A good post by Howard Marks: The Illusion of Knowledge

Here are some other approaches such as:

1. Bottom-up investing: Focus on the business

A long-term, more zoom-out bottom-up approach is the opposite of macro investing. While macro investing may generalize a general market trend, bottom-up investing goes deep to find gems out of the pack.

If the only tool you have is a hammer, it is tempting to treat everything as if it were a nail.

Abraham Maslow

Macro investing is analogous to using a hammer where the larger the hammer, the more things underneath appear like nails. Bottom-up investing is analogous to a magnifier where we search and find gems among the heap of nails. These investors look for companies that continue to do well with their revenue growth and profitability.

While the share prices may fall as a whole, not all companies suffer gloom and doom to the same extent. We underestimate the tenacity, resilience, and creativity of some companies and people to change to adapt, survive and thrive in challenging times; people pivot.

“Bad companies are destroyed by crisis, Good companies survive them, Great companies are improved by them”

Andy Grove

There are some sectors or subsectors that thrive as they become in demand due to changing conditions.

They focus on factors that affect the value of the company (see the exhibit below). With macros affecting the broader market, share prices can go out of sync as they swing to the extremes creating opportunities to buy low.

Dreams and Delusions: Valuing and Pricing Young Businesses

Also, almost universally, we tend to overestimate what can happen in the short term and underestimate what can happen in the long term. In many instances, many quality companies (as opposed to cyclical companies and industries) may thrive in various market situations.

The real fortunes in this country have been made by people who have been right about the business they invested in, and not right about the timing of the stock market.

Warren Buffett

Many successful value investors (Warren Buffett, Charlie Munger, Guy Spier, Mohnish Pabrai) are more focused on the long term than the daily market situations. Warren Buffett is one of them. To quote Buffett again, “If you aren’t willing to own a stock for 10 years, don’t even think about owning it for 10 minutes.”

Take the financial statements and price charts of high-quality companies such as Amazon, Nike, McDonald’s, and Procter & Gamble and zoom out, they have been able to ride out every challenge to deliver huge multi-baggers.

Which is easier to make money: To predict the future accurately versus finding great companies and buying them with a good margin of safety?

Instead of predicting the future ourselves, find great companies, let them figure out the future, and ride it up!

Here is one case study:  A case study of a mega-compounder: Amazon

Here is a good reminder of Amazon’s Annual Letter to Shareholders for the year 2000 when its share price dropped 80% that investors should focus on what the companies are working on and achieving than focusing on the plunging stock market. This too shall pass.

Extract of Amazon’s Annual Letter to Shareholders for the year 2000
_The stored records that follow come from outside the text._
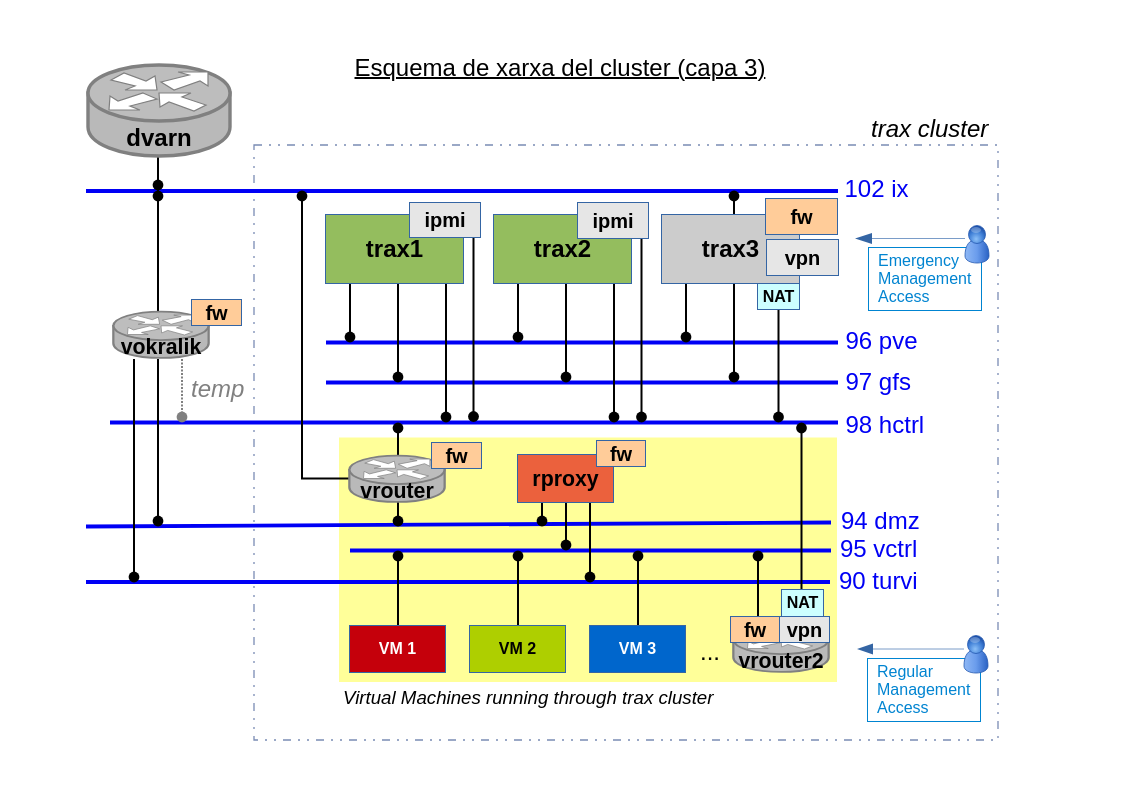
<!DOCTYPE html>
<html lang="ca">
<head>
<meta charset="utf-8">
<title>Esquema de xarxa del cluster (capa 3)</title>
<style>
:root {
  --net: #0000f5;
  --outline: #3465a4;
  --server: #94bd5e;
  --server-off: #cccccc;
  --ipmi: #e6e6e6;
  --firewall: #ffcc99;
  --nat: #ccffff;
  --proxy: #eb613d;
  --zone: #ffff99;
  --access: #0084d1;
  --muted: #808080;
  --frame: #7a8cb4;
}
* { box-sizing: border-box; margin: 0; }
html, body { width: 1123px; height: 794px; overflow: hidden; background: #fff; }
.diagram { position: relative; width: 1123px; height: 794px; font: 24px/28px "Liberation Sans", Arial, sans-serif; color: #000; }
.wiring, .people { position: absolute; left: 0; top: 0; }
.zone { fill: var(--zone); }
.frame { fill: none; stroke: var(--frame); stroke-width: 1.3; stroke-dasharray: 8 7 2 7 2 7; }
.networks { stroke: var(--net); stroke-width: 3.8; }
h1, .node, .label, .access { position: absolute; left: var(--x); top: var(--y); }
h1 { font-size: 24px; font-weight: 400; text-decoration: underline; text-decoration-thickness: 2px; white-space: nowrap; }
.node { width: var(--w); height: var(--h); display: flex; align-items: center; justify-content: center; font-weight: 700; border: 1px solid var(--outline); white-space: nowrap; }
.server { background: var(--server); }
.off { background: var(--server-off); }
.ipmi, .vpn { background: var(--ipmi); font-size: 20px; }
.fw { background: var(--firewall); font-size: 20px; }
.nat { background: var(--nat); font-size: 16px; }
.proxy { background: var(--proxy); font-size: 21.3px; }
.vm { font-size: 16px; color: #fff; }
.vm1 { background: #c5000b; }
.vm2 { background: #aecf00; color: #000; }
.vm3 { background: #0066cc; }
.router { border: 0; font-size: 21.3px; }
.router.large { font-size: 24px; }
.label { white-space: nowrap; }
.net { color: var(--net); }
.italic { font-style: italic; }
.temp { color: var(--muted); }
.note { font-size: 18.7px; }
.access { width: 114px; height: 64px; padding: 4px 9px; border: 1px solid var(--access); background: #fff; color: var(--access); font-size: 16px; line-height: 18px; }
</style>
</head>
<body>
<main class="diagram">
  <svg class="wiring" width="1123" height="794" viewBox="0 0 1123 794" aria-hidden="true">
    <defs>
      <symbol id="router" viewBox="0 0 146 96" preserveAspectRatio="none">
        <g stroke="#808080" stroke-width="3.4">
          <path d="M2 31V65C2 82 34 94 73 94S144 82 144 65V31Z" fill="#b9b9b9"/>
          <ellipse cx="73" cy="31" rx="71" ry="28" fill="#bdbdbd"/>
        </g>
        <g fill="#fff" stroke="#808080" stroke-width="1.2">
          <polygon points="25,18 38,11 60,19 69,14 71,28 39,28 49,24"/>
          <polygon points="75,20 103,13 92,10 122,10 122,24 114,19 88,28"/>
          <polygon points="57,31 71,37 44,44 54,48 23,48 24,34 32,39"/>
          <polygon points="73,31 105,31 96,35 120,43 108,49 83,40 74,45"/>
        </g>
      </symbol>
      <circle id="dot" r="5.4"/>
    </defs>

    <rect class="zone" x="339" y="437.5" width="498" height="244.5"/>
    <rect class="frame" x="254" y="145" width="744" height="595"/>

    <g class="networks">
      <path d="M86 191H838M326 342.5H838M326 382.5H838M110 422.5H838M86 526.5L831 522.5M350 550.5H831M86 582H830"/>
    </g>

    <g class="links" fill="none" stroke="#000" stroke-width="2">
      <path d="M158 157V311M158 359V521M134 359V577"/>
      <path d="M302 196V478.5H350"/>
      <path d="M350 283V337M398 283V377M446 283V417M473.5 238V417"/>
      <path d="M518 283V337M566 283V377M614 283V417M641.5 239V417"/>
      <path d="M734 196V215M686 283V337M734 283V377M778.5 310V417"/>
      <path d="M801.5 428V590M398 428V456M398 502V521"/>
      <path d="M542 502V521M566 502V545M590 502V577"/>
      <path d="M398 556V626M518 556V626M638 556V626M758 556V617"/>
    </g>
    <path d="M182 359V417" stroke="#808080" stroke-width="2" stroke-dasharray="2 1.5"/>

    <g class="ports">
      <use href="#dot" x="158" y="185"/><use href="#dot" x="158" y="196"/>
      <use href="#dot" x="302" y="196"/><use href="#dot" x="734" y="196"/>
      <use href="#dot" x="350" y="337"/><use href="#dot" x="518" y="337"/><use href="#dot" x="686" y="337"/>
      <use href="#dot" x="398" y="377"/><use href="#dot" x="566" y="377"/><use href="#dot" x="734" y="377"/>
      <use href="#dot" x="446" y="417"/><use href="#dot" x="473.5" y="416.5"/>
      <use href="#dot" x="614" y="417"/><use href="#dot" x="641.5" y="417"/><use href="#dot" x="778.5" y="417"/>
      <use href="#dot" x="398" y="428"/><use href="#dot" x="801.5" y="428"/>
      <use href="#dot" x="158" y="521"/><use href="#dot" x="398" y="521"/><use href="#dot" x="542" y="521"/>
      <use href="#dot" x="566" y="545"/><use href="#dot" x="134" y="577"/><use href="#dot" x="590" y="577"/>
      <use href="#dot" x="398" y="556"/><use href="#dot" x="518" y="556"/><use href="#dot" x="638" y="556"/><use href="#dot" x="758" y="556"/>
      <use href="#dot" x="182" y="417" fill="#808080"/>
    </g>

    <g class="routers">
      <use href="#router" x="86" y="62" width="146" height="96"/>
      <use href="#router" x="112" y="310" width="98" height="49"/>
      <use href="#router" x="348" y="454" width="98" height="49"/>
      <use href="#router" x="732" y="624" width="98" height="49"/>
    </g>

    <g class="access-arrows" stroke="#7a9cc8" fill="#3465a4">
      <path d="M870 238.5H965M872 649H964"/>
      <path d="M855 238.5L872 233V244ZM857 649L873 643.5V654.5Z" stroke="none"/>
    </g>
  </svg>

  <h1 style="--x:354.5px;--y:54px">Esquema de xarxa del cluster (capa 3)</h1>
  <p class="label italic" style="--x:871px;--y:115px">trax cluster</p>

  <!-- Networks -->
  <p class="label net" style="--x:844.5px;--y:175px">102 ix</p>
  <p class="label net" style="--x:845.5px;--y:327px">96 pve</p>
  <p class="label net" style="--x:845.5px;--y:368px">97 gfs</p>
  <p class="label net" style="--x:845.5px;--y:411px">98 hctrl</p>
  <p class="label net" style="--x:841px;--y:507px">94 dmz</p>
  <p class="label net" style="--x:840px;--y:535px">95 vctrl</p>
  <p class="label net" style="--x:839px;--y:567px">90 turvi</p>

  <!-- Outer routers -->
  <div class="node router large" style="--x:86px;--y:124px;--w:146px;--h:28px">dvarn</div>
  <div class="node router" style="--x:112px;--y:333px;--w:98px;--h:28px">vokralik</div>
  <div class="node fw" style="--x:191px;--y:299px;--w:51px;--h:27px">fw</div>
  <p class="label italic temp" style="--x:191px;--y:375px">temp</p>

  <!-- Physical servers -->
  <div class="node server" style="--x:325px;--y:214px;--w:139px;--h:70px">trax1</div>
  <div class="node ipmi" style="--x:409px;--y:202px;--w:72px;--h:36px">ipmi</div>
  <div class="node server" style="--x:493px;--y:214px;--w:139px;--h:70px">trax2</div>
  <div class="node ipmi" style="--x:577px;--y:202px;--w:72px;--h:37px">ipmi</div>
  <div class="node server off" style="--x:661px;--y:214px;--w:139px;--h:70px">trax3</div>
  <div class="node fw" style="--x:765px;--y:198px;--w:73px;--h:37px">fw</div>
  <div class="node vpn" style="--x:766px;--y:239px;--w:73px;--h:37px">vpn</div>
  <div class="node nat" style="--x:757px;--y:283px;--w:43px;--h:27px">NAT</div>

  <!-- Virtual machines zone -->
  <div class="node router" style="--x:348px;--y:477px;--w:98px;--h:28px">vrouter</div>
  <div class="node fw" style="--x:431px;--y:442px;--w:51px;--h:27px">fw</div>
  <div class="node proxy" style="--x:517px;--y:454px;--w:97px;--h:49px">rproxy</div>
  <div class="node fw" style="--x:596px;--y:440px;--w:50px;--h:27px">fw</div>
  <div class="node vm vm1" style="--x:349px;--y:625px;--w:97px;--h:48px">VM 1</div>
  <div class="node vm vm2" style="--x:469px;--y:625px;--w:97px;--h:48px">VM 2</div>
  <div class="node vm vm3" style="--x:589px;--y:625px;--w:97px;--h:48px">VM 3</div>
  <p class="label" style="--x:700px;--y:638px">...</p>
  <div class="node router" style="--x:732px;--y:647px;--w:98px;--h:28px">vrouter2</div>
  <div class="node nat" style="--x:781px;--y:589px;--w:43px;--h:28px">NAT</div>
  <div class="node fw" style="--x:730px;--y:616px;--w:50px;--h:27px">fw</div>
  <div class="node vpn" style="--x:779px;--y:616px;--w:51px;--h:27px">vpn</div>
  <p class="label italic note" style="--x:343px;--y:684px">Virtual Machines running through trax cluster</p>

  <!-- Management access -->
  <p class="access" style="--x:868px;--y:247px">Emergency<br>Management<br>Access</p>
  <p class="access" style="--x:867px;--y:657.5px">Regular<br>Management<br>Access</p>

  <svg class="people" width="1123" height="794" viewBox="0 0 1123 794" aria-hidden="true">
    <defs>
      <linearGradient id="body-blue" x1="0" y1="0" x2="1" y2="0">
        <stop offset="0" stop-color="#8fb8f5"/><stop offset=".5" stop-color="#6a9cec"/><stop offset="1" stop-color="#2a62c4"/>
      </linearGradient>
      <radialGradient id="head-blue" cx=".45" cy=".75" r=".7">
        <stop offset="0" stop-color="#8cc0f8"/><stop offset=".6" stop-color="#3f7fd6"/><stop offset="1" stop-color="#1c4fa8"/>
      </radialGradient>
      <g id="person" stroke="#2458b0" stroke-width=".8">
        <path d="M1 31C1 22 4 17 9 15H17C22 17 25 22 25 31C25 35 20 38 13 38S1 35 1 31Z" fill="url(#body-blue)"/>
        <ellipse cx="13" cy="9.5" rx="8.5" ry="9" fill="url(#head-blue)"/>
        <ellipse cx="12" cy="5" rx="5" ry="3" fill="#fff" fill-opacity=".25" stroke="none"/>
      </g>
    </defs>
    <use href="#person" x="964" y="225"/>
    <use href="#person" x="963" y="635"/>
  </svg>
</main>
</body>
</html>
2. Technical analysis: Summarizing newsflow and market sentiment with price action and charts

Price charts are a visual representation of the ideas, emotions, and positioning of millions of
traders and investors across multiple time horizons. In a short period, they tell us a lot
about the dominating view of market participants in a given time frame. Many use technical analysis as their source of truth where all macro and companies’ news, greed and fear sentiments are all reflected in the price and volume of the charts and it can be a valuable indicator of future price movements.

Technical analysts use a mix of indicators such as price trends, trading volume, oscillators (Relative Strength Index (RSI), Moving Average Convergence Divergence (MACD), moving averages, and support and resistance levels.

Technical analysis is usually used for trading. For investing, it helps to identify inflexion points (entries and exits) used together with fundamental and macro analysis. Technical analysis can be switched to different time frames to suit our time horizons for trading and investing.

Check out other related posts:
Multi-baggers with high-growth companies 
Nothing But Net by Mark Mahaney